Just about every professional says they want to be growing their business….they want fresh ideas; the business satisfaction of solving new problems for new people; they want to do something NEW.
When you ask whether they want new business or whether they want new clients, there is usually a delicate pause….followed by “BOTH Please“.
Are you sure that’s what you really want?
With a little more thought the conclusion is often reached that the objective is not necessarily to have more clients as such. The objective usually ends up being something like “I want a bigger presence in the market“….or…. “I want my customers to value me more and give US more of their business instead of giving some to XYZ company“….or….”I just want more revenue and/or profitability while working with about the same number of clients“.
None of those objectives need to consist of getting more clients for the practice.
It may do of course, and if that is the right way forward then thinking strategically about how you are going to approach that issue is the first step. Getting more clients is much easier if you develop a succinct objective that identifies who you are going after, and why. Virtually every professional practice has limitations on its marketing budget, available time and staff resources, and constraints on how much can be handled rapidly in the way of on-boarding new business or new clients.
To work out where to focus your energy and limited resources think about what you have in the way of products or services to begin with. Realistically assess what it is you can do, and do well. Then consider whether you are really after new clients, or just wish to do better with the clients that you have. This helps determine the real objective in growing the firm:

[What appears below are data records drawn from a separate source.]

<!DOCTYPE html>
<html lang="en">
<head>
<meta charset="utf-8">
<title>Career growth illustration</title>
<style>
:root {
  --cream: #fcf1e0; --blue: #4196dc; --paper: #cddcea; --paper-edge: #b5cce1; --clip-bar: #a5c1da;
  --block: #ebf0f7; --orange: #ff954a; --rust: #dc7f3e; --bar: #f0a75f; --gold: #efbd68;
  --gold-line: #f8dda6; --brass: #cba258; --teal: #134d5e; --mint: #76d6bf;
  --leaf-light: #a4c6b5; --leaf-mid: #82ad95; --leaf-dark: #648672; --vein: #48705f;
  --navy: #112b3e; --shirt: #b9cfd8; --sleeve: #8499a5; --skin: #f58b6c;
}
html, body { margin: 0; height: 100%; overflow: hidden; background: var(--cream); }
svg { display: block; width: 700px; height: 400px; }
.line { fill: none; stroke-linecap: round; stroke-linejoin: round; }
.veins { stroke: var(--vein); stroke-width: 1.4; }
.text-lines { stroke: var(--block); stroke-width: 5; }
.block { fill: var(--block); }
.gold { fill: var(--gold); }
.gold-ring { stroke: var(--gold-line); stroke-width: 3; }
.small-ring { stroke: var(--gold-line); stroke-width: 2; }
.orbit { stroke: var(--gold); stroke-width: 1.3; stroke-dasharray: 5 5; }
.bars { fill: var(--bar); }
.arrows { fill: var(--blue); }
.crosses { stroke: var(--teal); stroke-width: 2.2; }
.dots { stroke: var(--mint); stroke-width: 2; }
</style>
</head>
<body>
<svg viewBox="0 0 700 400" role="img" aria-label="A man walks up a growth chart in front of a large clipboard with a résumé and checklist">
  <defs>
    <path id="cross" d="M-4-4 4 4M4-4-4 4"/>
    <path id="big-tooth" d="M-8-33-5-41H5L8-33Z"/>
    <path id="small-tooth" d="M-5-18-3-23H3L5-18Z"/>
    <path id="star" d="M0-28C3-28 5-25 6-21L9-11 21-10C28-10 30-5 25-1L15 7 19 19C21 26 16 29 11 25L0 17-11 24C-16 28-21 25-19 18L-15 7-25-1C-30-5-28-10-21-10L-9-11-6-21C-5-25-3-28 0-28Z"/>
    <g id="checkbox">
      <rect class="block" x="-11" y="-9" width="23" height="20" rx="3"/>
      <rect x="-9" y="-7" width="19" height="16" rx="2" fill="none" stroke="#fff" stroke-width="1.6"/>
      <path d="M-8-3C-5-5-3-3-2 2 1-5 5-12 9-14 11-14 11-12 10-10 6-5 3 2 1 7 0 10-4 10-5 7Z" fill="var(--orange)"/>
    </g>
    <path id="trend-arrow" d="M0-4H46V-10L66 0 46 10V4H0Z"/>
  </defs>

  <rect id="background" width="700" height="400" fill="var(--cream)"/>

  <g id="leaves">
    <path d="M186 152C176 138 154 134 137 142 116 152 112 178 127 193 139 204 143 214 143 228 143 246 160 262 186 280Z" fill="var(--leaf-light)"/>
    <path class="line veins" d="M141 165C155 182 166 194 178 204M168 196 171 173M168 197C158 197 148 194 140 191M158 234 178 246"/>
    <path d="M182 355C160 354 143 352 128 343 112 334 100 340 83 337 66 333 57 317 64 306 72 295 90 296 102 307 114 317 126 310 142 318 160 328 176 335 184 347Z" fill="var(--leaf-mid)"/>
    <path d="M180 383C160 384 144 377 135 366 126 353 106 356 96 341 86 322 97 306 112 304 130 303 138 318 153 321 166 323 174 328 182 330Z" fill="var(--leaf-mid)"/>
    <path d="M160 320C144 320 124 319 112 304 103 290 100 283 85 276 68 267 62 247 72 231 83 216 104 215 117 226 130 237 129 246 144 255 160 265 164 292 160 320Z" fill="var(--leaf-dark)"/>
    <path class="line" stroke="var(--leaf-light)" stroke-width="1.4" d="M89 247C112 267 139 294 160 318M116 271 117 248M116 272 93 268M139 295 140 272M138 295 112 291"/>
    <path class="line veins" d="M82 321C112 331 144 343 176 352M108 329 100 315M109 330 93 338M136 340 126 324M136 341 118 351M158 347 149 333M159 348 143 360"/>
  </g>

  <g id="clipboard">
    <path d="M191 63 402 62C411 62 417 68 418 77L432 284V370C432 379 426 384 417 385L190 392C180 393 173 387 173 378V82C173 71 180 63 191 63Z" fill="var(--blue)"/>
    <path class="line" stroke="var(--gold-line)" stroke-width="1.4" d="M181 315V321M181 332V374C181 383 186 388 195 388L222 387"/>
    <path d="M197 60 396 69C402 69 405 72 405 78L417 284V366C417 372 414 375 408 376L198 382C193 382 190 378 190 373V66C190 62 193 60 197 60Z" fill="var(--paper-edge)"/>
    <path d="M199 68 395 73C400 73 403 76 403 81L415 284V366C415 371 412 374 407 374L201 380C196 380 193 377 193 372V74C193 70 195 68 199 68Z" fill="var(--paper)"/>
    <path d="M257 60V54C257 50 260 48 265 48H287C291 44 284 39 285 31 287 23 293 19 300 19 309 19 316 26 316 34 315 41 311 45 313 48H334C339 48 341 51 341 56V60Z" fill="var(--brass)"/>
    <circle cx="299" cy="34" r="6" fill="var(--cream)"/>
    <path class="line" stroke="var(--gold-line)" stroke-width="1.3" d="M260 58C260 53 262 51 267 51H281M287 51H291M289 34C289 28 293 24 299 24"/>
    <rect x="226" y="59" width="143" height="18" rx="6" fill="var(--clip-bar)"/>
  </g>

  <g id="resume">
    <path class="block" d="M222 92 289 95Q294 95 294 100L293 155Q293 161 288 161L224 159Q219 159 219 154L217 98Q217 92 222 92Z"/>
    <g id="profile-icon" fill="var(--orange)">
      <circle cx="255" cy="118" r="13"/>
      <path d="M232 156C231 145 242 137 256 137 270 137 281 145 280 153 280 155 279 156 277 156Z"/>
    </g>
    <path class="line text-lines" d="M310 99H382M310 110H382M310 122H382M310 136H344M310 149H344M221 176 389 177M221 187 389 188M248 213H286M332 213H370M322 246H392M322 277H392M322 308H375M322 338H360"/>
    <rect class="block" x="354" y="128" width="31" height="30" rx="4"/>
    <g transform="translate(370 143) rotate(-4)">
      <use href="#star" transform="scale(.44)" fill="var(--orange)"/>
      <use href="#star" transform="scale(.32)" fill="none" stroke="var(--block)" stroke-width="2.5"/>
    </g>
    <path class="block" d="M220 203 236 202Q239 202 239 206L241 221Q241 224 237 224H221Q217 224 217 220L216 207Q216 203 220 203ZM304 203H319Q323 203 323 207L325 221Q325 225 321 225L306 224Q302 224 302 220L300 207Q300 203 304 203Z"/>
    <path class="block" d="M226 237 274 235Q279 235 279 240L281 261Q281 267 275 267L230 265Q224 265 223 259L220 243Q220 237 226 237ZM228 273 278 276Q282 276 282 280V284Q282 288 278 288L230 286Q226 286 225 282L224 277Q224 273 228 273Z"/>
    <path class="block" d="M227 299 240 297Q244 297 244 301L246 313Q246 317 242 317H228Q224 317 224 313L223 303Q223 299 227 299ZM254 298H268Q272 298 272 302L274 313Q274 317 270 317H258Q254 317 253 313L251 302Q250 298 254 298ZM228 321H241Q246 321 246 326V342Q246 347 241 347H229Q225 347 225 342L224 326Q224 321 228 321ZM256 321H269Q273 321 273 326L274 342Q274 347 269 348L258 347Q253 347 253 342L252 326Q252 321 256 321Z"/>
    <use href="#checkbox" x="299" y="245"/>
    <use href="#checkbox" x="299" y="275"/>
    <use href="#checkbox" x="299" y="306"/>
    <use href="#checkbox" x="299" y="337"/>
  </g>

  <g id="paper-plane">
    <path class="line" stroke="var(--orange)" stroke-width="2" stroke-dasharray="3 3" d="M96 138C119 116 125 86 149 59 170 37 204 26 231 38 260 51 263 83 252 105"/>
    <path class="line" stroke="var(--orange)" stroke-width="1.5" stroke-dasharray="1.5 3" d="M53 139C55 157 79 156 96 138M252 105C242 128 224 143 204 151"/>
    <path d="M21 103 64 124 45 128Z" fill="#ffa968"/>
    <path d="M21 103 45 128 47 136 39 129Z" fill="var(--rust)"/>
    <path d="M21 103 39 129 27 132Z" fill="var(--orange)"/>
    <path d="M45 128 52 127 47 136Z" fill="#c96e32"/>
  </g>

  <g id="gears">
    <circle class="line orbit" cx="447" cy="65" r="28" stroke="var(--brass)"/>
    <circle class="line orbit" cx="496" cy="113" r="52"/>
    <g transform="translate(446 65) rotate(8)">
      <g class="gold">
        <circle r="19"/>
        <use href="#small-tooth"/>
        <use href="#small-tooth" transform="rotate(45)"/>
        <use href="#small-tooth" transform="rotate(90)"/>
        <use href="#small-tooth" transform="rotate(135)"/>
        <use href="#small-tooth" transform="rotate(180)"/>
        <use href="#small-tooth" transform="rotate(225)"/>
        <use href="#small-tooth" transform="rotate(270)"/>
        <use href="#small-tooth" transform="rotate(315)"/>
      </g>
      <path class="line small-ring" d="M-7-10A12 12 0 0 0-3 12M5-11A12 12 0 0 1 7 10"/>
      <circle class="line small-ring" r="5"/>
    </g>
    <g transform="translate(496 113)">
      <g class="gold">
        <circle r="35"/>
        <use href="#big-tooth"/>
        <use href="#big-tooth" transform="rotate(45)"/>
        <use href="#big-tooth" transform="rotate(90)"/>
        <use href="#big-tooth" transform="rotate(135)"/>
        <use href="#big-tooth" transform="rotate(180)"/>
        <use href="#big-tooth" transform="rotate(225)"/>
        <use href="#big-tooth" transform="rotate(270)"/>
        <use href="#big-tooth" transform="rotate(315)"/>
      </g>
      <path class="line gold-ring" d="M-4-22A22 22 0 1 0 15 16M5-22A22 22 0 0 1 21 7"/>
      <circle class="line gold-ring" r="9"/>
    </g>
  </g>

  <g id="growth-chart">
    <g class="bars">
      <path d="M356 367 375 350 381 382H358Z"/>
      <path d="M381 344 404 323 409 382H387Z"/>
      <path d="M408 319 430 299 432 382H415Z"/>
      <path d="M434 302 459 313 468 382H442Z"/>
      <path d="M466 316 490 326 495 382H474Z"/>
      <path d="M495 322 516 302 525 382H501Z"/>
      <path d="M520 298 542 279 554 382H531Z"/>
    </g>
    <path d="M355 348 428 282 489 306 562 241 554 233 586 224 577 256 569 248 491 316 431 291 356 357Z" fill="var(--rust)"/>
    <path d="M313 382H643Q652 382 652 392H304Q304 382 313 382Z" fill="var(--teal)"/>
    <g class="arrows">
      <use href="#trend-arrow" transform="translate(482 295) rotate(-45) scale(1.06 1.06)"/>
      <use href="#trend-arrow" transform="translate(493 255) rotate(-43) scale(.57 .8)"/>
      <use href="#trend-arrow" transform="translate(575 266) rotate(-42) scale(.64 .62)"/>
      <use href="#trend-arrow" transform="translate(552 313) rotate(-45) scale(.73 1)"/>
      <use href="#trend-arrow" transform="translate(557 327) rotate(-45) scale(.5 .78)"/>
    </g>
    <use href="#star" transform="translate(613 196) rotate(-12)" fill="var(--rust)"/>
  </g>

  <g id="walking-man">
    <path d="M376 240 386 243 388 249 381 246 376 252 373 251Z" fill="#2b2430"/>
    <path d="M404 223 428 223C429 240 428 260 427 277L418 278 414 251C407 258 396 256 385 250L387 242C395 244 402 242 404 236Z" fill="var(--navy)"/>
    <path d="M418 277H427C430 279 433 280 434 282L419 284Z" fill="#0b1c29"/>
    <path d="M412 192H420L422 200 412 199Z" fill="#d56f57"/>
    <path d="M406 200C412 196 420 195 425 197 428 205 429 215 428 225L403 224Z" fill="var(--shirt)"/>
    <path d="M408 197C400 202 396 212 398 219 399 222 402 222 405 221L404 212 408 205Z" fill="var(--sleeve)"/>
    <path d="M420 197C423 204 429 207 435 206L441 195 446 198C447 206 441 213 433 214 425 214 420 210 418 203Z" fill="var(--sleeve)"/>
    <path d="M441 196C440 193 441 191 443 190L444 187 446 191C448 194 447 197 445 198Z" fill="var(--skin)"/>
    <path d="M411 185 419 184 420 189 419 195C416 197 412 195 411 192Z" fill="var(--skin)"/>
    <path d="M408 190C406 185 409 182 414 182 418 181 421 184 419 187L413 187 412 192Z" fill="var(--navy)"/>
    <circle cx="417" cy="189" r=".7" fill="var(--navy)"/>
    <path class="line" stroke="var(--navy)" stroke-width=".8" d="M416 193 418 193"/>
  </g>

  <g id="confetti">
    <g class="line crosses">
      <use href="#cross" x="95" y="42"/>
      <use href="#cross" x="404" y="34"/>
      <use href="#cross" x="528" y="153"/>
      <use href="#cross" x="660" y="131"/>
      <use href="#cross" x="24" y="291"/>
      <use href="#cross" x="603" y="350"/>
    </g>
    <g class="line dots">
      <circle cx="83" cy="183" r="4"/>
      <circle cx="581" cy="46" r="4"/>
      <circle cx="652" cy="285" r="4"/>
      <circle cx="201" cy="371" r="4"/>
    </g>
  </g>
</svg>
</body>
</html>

Once the true objective is clear determining the tactics which will be used to achieve it becomes an issue of
“which is most likely to work for us, and do we have the competency or budget to execute well?“.
Some tactics will work well in pursuing one objective, while not being so effective when pursuing a different one. If for example you are trying to “cross-sell more to existing clients” then it makes little sense to put enormous effort into paid advertising to strangers, does it?

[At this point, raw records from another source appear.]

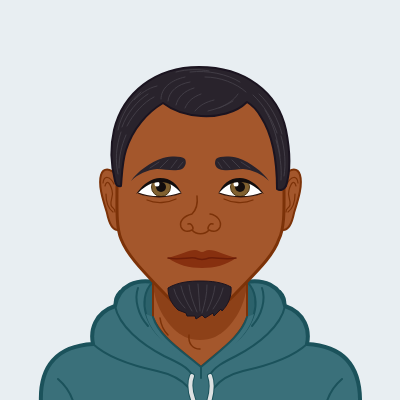
<!DOCTYPE html>
<html lang="en">
<head>
<meta charset="utf-8">
<title>Avatar portrait</title>
<style>
:root{--backdrop:#e8eef2;--skin:#a4572c;--skin-shade:#8d4118;--skin-line:#7c3208;--hair:#29232c;--hair-line:#1b1420;--strand:#454049;--hoodie:#3a707a;--hoodie-shade:#2c626b;--hoodie-line:#1b525b;--lip:#87300f;--lip-line:#6b1d08;--iris:#80602f;--cord:#dde1e2}
html,body{margin:0;width:400px;height:400px;overflow:hidden;background:var(--backdrop)}
svg{display:block}
.skin{fill:var(--skin)}
.skin-line{fill:none;stroke:var(--skin-line);stroke-linecap:round;stroke-linejoin:round}
.hoodie{fill:var(--hoodie);stroke:var(--hoodie-line);stroke-width:4;stroke-linejoin:round}
.fold{fill:none;stroke:var(--hoodie-line);stroke-width:2;stroke-linecap:round}
.hair{fill:var(--hair);stroke:var(--hair-line);stroke-width:2;stroke-linejoin:round}
.strand{fill:none;stroke:var(--strand);stroke-width:.9;stroke-linecap:round}
.cord{fill:none;stroke-linecap:round}
</style>
</head>
<body>
<svg width="400" height="400" viewBox="0 0 400 400" role="img" aria-label="Portrait of a man with short dark hair and a goatee wearing a teal hoodie">
<defs>
<g id="ear">
<path class="skin" d="M120 180C114 168 104 166 101 174C98 184 103 200 107 213C109 223 112 232 119 230Z"/>
<path class="skin-line" stroke-width="2" d="M117 176C110 167 103 168 101 175C98 185 103 200 107 213C109 223 112 231 119 230"/>
<path class="skin-line" stroke-width="1.2" d="M103 183C104 175 110 176 114 184M105 186C107 179 110 183 112 190C114 196 110 200 111 205C112 209 115 207 115 212M106 194C106 202 109 209 113 212"/>
</g>
<clipPath id="eye-left-opening"><path d="M138 193C145 184 152 180 160 180C170 180 176 185 181 193C168 198 150 198 138 193Z"/></clipPath>
<clipPath id="eye-right-opening"><path d="M219 193C224 185 230 180 240 180C248 180 255 184 262 193C250 198 232 198 219 193Z"/></clipPath>
</defs>
<rect width="400" height="400" fill="var(--backdrop)"/>

<g id="hood-back">
<path class="hoodie" d="M154 282C138 279 119 284 115 306C95 313 90 330 93 344C57 346 39 366 41 404H360C361 366 343 346 307 344C310 330 305 313 285 306C281 284 262 279 246 282Z"/>
<path d="M152 283C144 291 143 304 146 314C151 330 163 341 173 347L201 366L228 347C238 341 249 330 254 314C257 304 256 291 248 283Z" fill="var(--hoodie-shade)" stroke="var(--hoodie-line)" stroke-width="2"/>
</g>

<g id="neck">
<path class="skin" d="M153 270V318C163 340 184 352 201 367C217 352 238 340 247 318V270Z"/>
<path d="M153 268V284C155 308 169 329 185 337C194 341 206 341 215 337C231 329 245 308 247 284V268Z" fill="var(--skin-shade)"/>
<path class="skin-line" stroke-width="2" d="M153 284V318C163 340 184 352 201 367C217 352 238 340 247 318V284"/>
<path class="skin-line" stroke-width="1.5" d="M189 335C188 344 193 349 200 349M160 318C161 325 164 331 168 335"/>
</g>

<g id="hoodie-front">
<path d="M153 317C159 336 178 348 201 367C223 348 241 336 247 317L254 314C249 336 226 352 208 369L201 377L193 369C175 352 151 336 146 314Z" fill="var(--hoodie)"/>
<path class="fold" d="M153 317C159 336 178 348 201 367C223 348 241 336 247 317"/>
<path class="fold" d="M115 306C119 326 141 344 164 356C177 362 188 367 192 375M285 306C281 326 259 344 236 356C224 362 214 367 210 375"/>
<path class="fold" d="M93 344C108 358 134 366 157 371C171 374 182 380 189 388M307 344C292 358 266 366 243 371C231 374 220 380 214 388"/>
<path class="fold" d="M115 306C114 300 116 295 120 291M285 306C286 300 284 295 280 291M138 288C134 299 138 315 148 326M262 288C266 299 262 315 252 326"/>
<path class="fold" d="M58 379C65 385 70 392 73 401M342 379C335 385 330 392 327 401"/>
<path class="fold" d="M201 367V378"/>
<g id="drawstrings">
<path class="cord" stroke="var(--hoodie-line)" stroke-width="6" d="M192 376C189 384 190 392 194 402M210 376C213 384 212 392 209 402"/>
<path class="cord" stroke="var(--cord)" stroke-width="4" d="M192 376C189 384 190 392 194 402M210 376C213 384 212 392 209 402"/>
</g>
</g>

<use href="#ear"/>
<use href="#ear" transform="matrix(-1 0 0 1 401 0)"/>

<g id="face">
<path class="skin" d="M116 170C116 200 116 226 121 239C128 257 146 274 162 291C174 304 186 314 200 314C214 314 226 304 238 291C254 274 273 257 279 239C285 226 285 200 285 170C280 120 255 85 200 85C145 85 120 120 116 170Z"/>
<path class="skin-line" stroke-width="3" d="M117 186C117 206 116 227 121 239C128 257 146 274 162 291C174 304 186 314 200 314C214 314 226 304 238 291C254 274 273 257 279 239C285 227 284 206 284 188"/>
</g>

<g id="hair">
<path class="hair" d="M121 186C117 187 116 185 115 181C111 165 110 147 114 130C123 93 155 67 199 67C245 67 278 92 286 130C290 150 291 170 286 186C284 190 280 191 277 189C277 166 274 137 261 117C257 110 252 105 247 102C236 113 218 117 201 116C185 115 172 110 163 103C148 112 133 128 126 150C122 163 122 175 121 186Z"/>
<path class="strand" d="M161 99C161 88 171 80 185 77M168 101C169 91 178 84 190 82M176 105C178 97 184 91 194 88M185 108C188 101 193 97 201 94M195 111C200 105 206 102 214 100M208 111C216 109 226 106 233 101M219 108C228 104 234 100 238 94M190 72C208 70 227 74 240 82M205 77C220 77 236 83 246 92M176 72C187 69 199 69 209 71"/>
<path class="strand" d="M154 97C144 102 133 114 127 126M148 94C137 101 127 113 122 127M141 92C130 101 121 115 118 130M157 86C148 88 140 94 134 100M121 132C116 147 115 160 118 174M126 135C121 147 119 157 119 168M253 95C264 105 272 119 277 133M259 94C270 104 278 119 282 134M265 110C273 123 278 140 280 156M281 136C285 149 286 164 284 176M276 140C280 153 282 168 281 180"/>
</g>

<g id="eyebrows">
<path d="M131 181C137 172 150 162 163 158C172 156 181 156 185 159C187 163 185 167 182 169C174 172 166 169 157 169C147 170 138 174 131 181Z" fill="var(--hair)"/>
<path d="M269 181C263 172 250 162 238 158C229 156 220 156 216 159C214 163 215 167 219 169C227 172 235 169 243 169C253 170 262 174 269 181Z" fill="var(--hair)"/>
<path class="strand" d="M150 168L159 162M160 168L168 160M171 168L177 160M178 168L183 162M250 168L241 162M240 168L232 160M230 168L223 160M222 168L218 162"/>
</g>

<g id="eyes">
<g clip-path="url(#eye-left-opening)">
<rect x="136" y="178" width="48" height="20" fill="#fff"/>
<circle cx="161" cy="187" r="9.5" fill="var(--iris)" stroke="#493414"/>
<circle cx="161" cy="187" r="5" fill="#120d0d"/>
<circle cx="157" cy="184" r="2.5" fill="#fff"/>
</g>
<g clip-path="url(#eye-right-opening)">
<rect x="217" y="178" width="48" height="20" fill="#fff"/>
<circle cx="240" cy="187" r="9.5" fill="var(--iris)" stroke="#493414"/>
<circle cx="240" cy="187" r="5" fill="#120d0d"/>
<circle cx="236" cy="184" r="2.5" fill="#fff"/>
</g>
<path d="M136 194C144 183 152 178 160 178C171 178 177 184 182 194C175 186 169 182 160 182C152 182 145 186 139 192ZM264 194C256 183 248 178 240 178C229 178 223 184 218 194C225 186 231 182 240 182C248 182 255 186 261 192Z" fill="#120d0d"/>
<path d="M138 193C150 198 168 198 181 193M219 193C232 198 250 198 262 193" fill="none" stroke="#2a130b" stroke-width="1.3"/>
<path class="skin-line" stroke-width="1.3" d="M147 200C156 204 168 203 176 199M253 200C244 204 232 203 224 199"/>
</g>

<g id="nose">
<path class="skin-line" stroke-width="1.5" d="M197 196C198 204 196 210 192 214C184 216 179 221 181 227C183 232 188 232 192 230C196 235 205 235 209 230C213 232 218 232 220 227C222 221 217 215 210 214M188 224C191 223 193 226 193 229M213 224C210 223 208 226 208 229"/>
</g>

<g id="mouth">
<path d="M168 258C179 255 189 250 195 250C198 250 200 252 202 252C204 252 206 250 209 250C216 250 225 255 236 258C226 265 215 268 202 268C189 268 178 265 168 258Z" fill="var(--lip)"/>
<path d="M168 258C180 260 189 257 195 258C200 260 204 260 209 258C216 257 224 260 236 258" fill="none" stroke="var(--lip-line)" stroke-width="1.5" stroke-linecap="round"/>
</g>

<g id="goatee">
<path d="M168 288C178 282 190 281 200 281C211 281 222 282 231 287C232 296 228 305 222 311L221 309L214 316L213 313L205 318L202 315L196 319L195 316L187 316L186 313L178 310C171 303 168 297 168 288Z" fill="var(--hair)" stroke="var(--hair-line)" stroke-linejoin="round"/>
<path class="strand" d="M174 289C176 297 180 303 185 308M181 286C183 295 187 303 192 311M189 285C190 294 193 302 197 312M198 284C199 293 199 302 200 311M207 285C207 294 205 303 202 313M215 286C214 295 211 303 207 311M223 288C221 297 217 303 213 309"/>
</g>
</svg>
</body>
</html>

Some examples of tactics that tend to work well in the pursuit of the different objectives are:
Grow Market Share
This is an abbreviated list of possible tactics to support any of those objectives for growing a practice of course, but working out what will work best for your firm really does begin with being really sure about what it is that you want.
Get clear about how you define “growing” before throwing effort into tactics which will achieve the wrong results….or no results.